“There’s Something Wrong With Aunt Diane” is also the title of Liz Garbus’s grievously mesmerizing HBO documentary airing Monday night. Ostensibly an objective inquiry into the tragedy, the film is perhaps better interpreted as a study in the infinite and even seemingly inappropriate ways that people experience profound grief.
If you come here looking for answers to this much-discussed event (which briefly preoccupied Larry King and other members of the cable and Internet commentariat), you will leave deeply unsatisfied and possibly smoldering with disgust. If you can stomach the material, then watch. If you can’t — and I include a special caution to those who’ve lost loved ones to a drunk driver or any vehicular crash — then it’s time to change the channel.
Still, it’s hard to look away from what Garbus has attempted here. “There’s Something Wrong With Aunt Diane” is the most unforgettable and hauntingly rendered documentary to come from HBO so far this year; at the same time, it is an example of the documentary format at its most fraught and incomplete.
Garbus, whose credits include “Bobby Fischer Against the World” (which aired in June on HBO), gained tentative access to the Schuler family to make this film.
We watch as Schuler’s husband, Daniel, and his brother’s wife, Jay, agree to talk about the incident and its aftermath, but only because they remain convinced that the coroner’s findings were somehow wrong. They hope Garbus and her crew will turn up new evidence to refute the irrefutable — that Diane was profoundly drunk — and to somehow partially restore the reputation of the woman they thought they knew.
Garbus cautions the family that the film may have the opposite result. Part of what saves “There’s Something Wrong With Aunt Diane” from total despair is its structure as a work in progress and its willingness to bring the viewer along on the search.
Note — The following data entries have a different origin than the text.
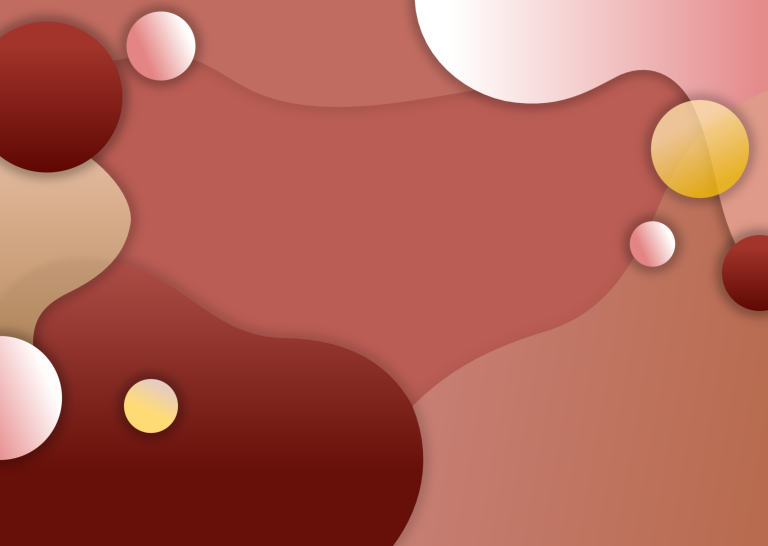
Give the GLSL for this background, as a WebGL 2 fragment shader.

```glsl
#version 300 es
precision highp float;
// Abstract background of layered wavy blobs and glossy discs in warm reds.
// Blobs are closed Bezier outlines turned into signed distances; every layer
// has a linear gradient, a smooth edge and a soft shadow around it.
uniform vec2 u_resolution;
out vec4 outColor;

const float CANVAS_HEIGHT = 5.46;   // canvas is 7.68 x 5.46 design units
const int CURVE_STEPS = 14;

// Outline being traced: sample point, pen position, squared distance, side
struct Path { vec2 point; vec2 pen; float near; float side; };

Path startAt(vec2 point, vec2 pen) { return Path(point, pen, 1e6, 1.0); }

// Straight edge: updates the distance and the even-odd side
void lineTo(inout Path path, vec2 b) {
    vec2 p = path.point, a = path.pen, e = b - a, w = p - a;
    vec2 gap = w - e * clamp(dot(w, e) / max(dot(e, e), 1e-9), 0.0, 1.0);
    path.near = min(path.near, dot(gap, gap));
    if ((a.y > p.y) != (b.y > p.y) && w.x < e.x * w.y / e.y) path.side = -path.side;
    path.pen = b;
}

// Cubic Bezier edge, flattened to short lines
void curveTo(inout Path path, vec2 b, vec2 c, vec2 d) {
    vec2 a = path.pen;
    for (int i = 1; i <= CURVE_STEPS; i++) {
        float t = float(i) / float(CURVE_STEPS), s = 1.0 - t;
        lineTo(path, s*s*s*a + 3.0*s*s*t*b + 3.0*s*t*t*c + t*t*t*d);
    }
}

float signedDistance(Path path) { return path.side * sqrt(path.near); }

float disc(vec2 p, vec2 center, float radius) { return length(p - center) - radius; }

// Position along the line from a to b, 0 to 1
float ramp(vec2 p, vec2 a, vec2 b) {
    return clamp(dot(p - a, b - a) / dot(b - a, b - a), 0.0, 1.0);
}

float cover(float d, float soft) { return 1.0 - smoothstep(-soft, soft, d); }

// Composite a filled shape with its shadow over the layers below
vec3 layer(vec3 below, float d, vec3 fill, float alpha, float shadow, float soft) {
    float halo = max(d, 0.0) / 0.085;
    vec3 shaded = below * (1.0 - shadow * exp(-halo * halo));
    return mix(shaded, mix(below, fill, alpha), cover(d, soft));
}

// Blob outlines
float upperBand(vec2 p) {
    Path s = startAt(p, vec2(-0.2, 4.3));
    curveTo(s, vec2(0.6, 4.8), vec2(1.5, 5.01), vec2(1.95, 4.86));
    curveTo(s, vec2(2.35, 4.71), vec2(2.5, 4.4), vec2(3.35, 4.39));
    curveTo(s, vec2(3.85, 4.39), vec2(4.3, 4.48), vec2(5.2, 4.64));
    lineTo(s, vec2(5.2, 5.7));
    lineTo(s, vec2(-0.2, 5.7));
    lineTo(s, vec2(-0.2, 4.3));
    return signedDistance(s);
}

float clayHill(vec2 p) {
    Path s = startAt(p, vec2(4.05, 1.32));
    curveTo(s, vec2(4.5, 1.81), vec2(5.0, 2.01), vec2(5.5, 2.16));
    curveTo(s, vec2(6.1, 2.36), vec2(6.35, 2.86), vec2(6.55, 3.31));
    curveTo(s, vec2(6.8, 3.91), vec2(7.0, 4.31), vec2(7.8, 4.6));
    lineTo(s, vec2(7.9, -0.2));
    lineTo(s, vec2(3.5, -0.2));
    lineTo(s, vec2(4.05, 1.32));
    return signedDistance(s);
}

float pinkDrape(vec2 p) {
    Path s = startAt(p, vec2(4.15, 5.6));
    curveTo(s, vec2(4.1, 5.0), vec2(4.55, 4.56), vec2(5.05, 4.45));
    curveTo(s, vec2(5.6, 4.35), vec2(5.9, 4.56), vec2(6.2, 4.71));
    curveTo(s, vec2(6.5, 4.84), vec2(6.75, 4.71), vec2(6.9, 4.46));
    curveTo(s, vec2(7.15, 4.0), vec2(7.13, 3.5), vec2(7.35, 3.03));
    curveTo(s, vec2(7.5, 2.8), vec2(7.7, 2.7), vec2(7.9, 2.7));
    lineTo(s, vec2(7.9, 5.6));
    lineTo(s, vec2(4.15, 5.6));
    return signedDistance(s);
}

float maroonHill(vec2 p) {
    Path s = startAt(p, vec2(-0.2, 2.2));
    curveTo(s, vec2(0.2, 2.9), vec2(0.7, 2.96), vec2(1.25, 2.82));
    curveTo(s, vec2(1.9, 2.61), vec2(2.15, 2.11), vec2(2.8, 2.08));
    curveTo(s, vec2(3.5, 2.08), vec2(3.9, 1.81), vec2(4.12, 1.41));
    curveTo(s, vec2(4.35, 0.86), vec2(4.2, 0.36), vec2(3.93, 0.0));
    lineTo(s, vec2(3.8, -0.2));
    lineTo(s, vec2(-0.2, -0.2));
    lineTo(s, vec2(-0.2, 2.2));
    return signedDistance(s);
}

float sandBlob(vec2 p) {
    Path s = startAt(p, vec2(0.6, 4.06));
    curveTo(s, vec2(0.95, 3.91), vec2(1.31, 3.56), vec2(1.31, 3.26));
    curveTo(s, vec2(1.28, 3.01), vec2(1.15, 2.76), vec2(0.7, 2.54));
    curveTo(s, vec2(0.4, 2.4), vec2(0.33, 2.24), vec2(0.33, 2.01));
    lineTo(s, vec2(0.33, 1.5));
    lineTo(s, vec2(-0.2, 1.5));
    lineTo(s, vec2(-0.2, 4.06));
    lineTo(s, vec2(0.6, 4.06));
    return signedDistance(s);
}

// Discs with a vertical red gradient, or a slanted pink to white one
vec3 redDisc(vec3 below, vec2 p, vec2 c, float r, float soft) {
    float t = ramp(p, c + vec2(0.0, 0.7 * r), c - vec2(0.0, r));
    vec3 fill = mix(vec3(0.635, 0.205, 0.17), vec3(0.37, 0.03, 0.01), t);
    return layer(below, disc(p, c, r), fill, 1.0, 0.25, soft);
}

vec3 pearlDisc(vec3 below, vec2 p, vec2 c, float r, float soft) {
    float t = ramp(p, c - vec2(0.5, 0.22) * r, c + vec2(0.75, 0.33) * r);
    vec3 fill = mix(vec3(0.895, 0.52, 0.52), vec3(1.0, 0.99, 0.99), t);
    return layer(below, disc(p, c, r), fill, 1.0, 0.22, soft);
}

void main() {
    float unit = CANVAS_HEIGHT / u_resolution.y;
    vec2 p = gl_FragCoord.xy * unit * vec2(7.68 * u_resolution.y / (CANVAS_HEIGHT * u_resolution.x), 1.0);
    float soft = 0.75 * unit;

    // Backdrop, upper band and clay hill
    vec3 color = layer(vec3(0.73, 0.365, 0.33), upperBand(p), vec3(0.755, 0.425, 0.38), 1.0, 0.07, soft);
    float hill = clayHill(p);
    vec3 clay = mix(vec3(0.78, 0.495, 0.455), vec3(0.72, 0.42, 0.31), ramp(p, vec2(4.2, 1.2), vec2(7.6, 0.6)));
    color = layer(color, hill, clay, 1.0, 0.03, soft);

    // Drape, peach where the hill shows through
    vec3 pink = mix(vec3(1.0), vec3(0.895, 0.545, 0.55), ramp(p, vec2(4.5, 5.0), vec2(7.6, 5.0)));
    pink = mix(pink, vec3(0.875, 0.605, 0.54), cover(hill, soft));
    color = layer(color, pinkDrape(p), pink, 1.0, 0.2, soft);

    // Maroon hill, then sand tinted by the hill behind it
    float maroon = maroonHill(p);
    vec3 wine = mix(vec3(0.675, 0.305, 0.275), vec3(0.405, 0.06, 0.035), ramp(p, vec2(0.0, 2.84), vec2(0.0, 0.76)));
    color = layer(color, maroon, wine, 1.0, 0.13, soft);
    vec3 sand = mix(vec3(0.89, 0.73, 0.62), vec3(0.74, 0.565, 0.395), ramp(p, vec2(0.0, 3.9), vec2(0.0, 2.1)));
    sand *= 1.0 - 0.05 * cover(maroon, 0.06);
    color = layer(color, sandBlob(p), sand, 1.0, 0.17, soft);

    // Discs
    color = redDisc(color, p, vec2(0.47, 4.49), 0.755, soft);
    color = redDisc(color, p, vec2(7.6, 2.73), 0.38, soft);
    color = pearlDisc(color, p, vec2(1.61, 5.0), 0.345, soft);
    color = pearlDisc(color, p, vec2(6.525, 3.02), 0.227, soft);
    color = pearlDisc(color, p, vec2(0.0, 1.48), 0.62, soft);
    vec3 butter = mix(vec3(0.9, 0.8, 0.76), vec3(1.0, 0.86, 0.46), ramp(p, vec2(1.6, 1.62), vec2(1.47, 1.35)));
    color = layer(color, disc(p, vec2(1.51, 1.4), 0.27), butter, 1.0, 0.22, soft);
    vec3 gold = mix(vec3(0.98, 0.87, 0.66), vec3(0.92, 0.72, 0.05), ramp(p, vec2(6.85, 4.2), vec2(7.15, 3.6)));
    color = layer(color, disc(p, vec2(7.0, 3.97), 0.49), gold, 0.8, 0.2, soft);

    outColor = vec4(color, 1.0);
}
```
Diane’s brother and his wife — who lost all three of their children in the crash — declined to participate in the film and have severed contact with the Schuler family, but Garbus was able to interview the relatives of the men in the SUV.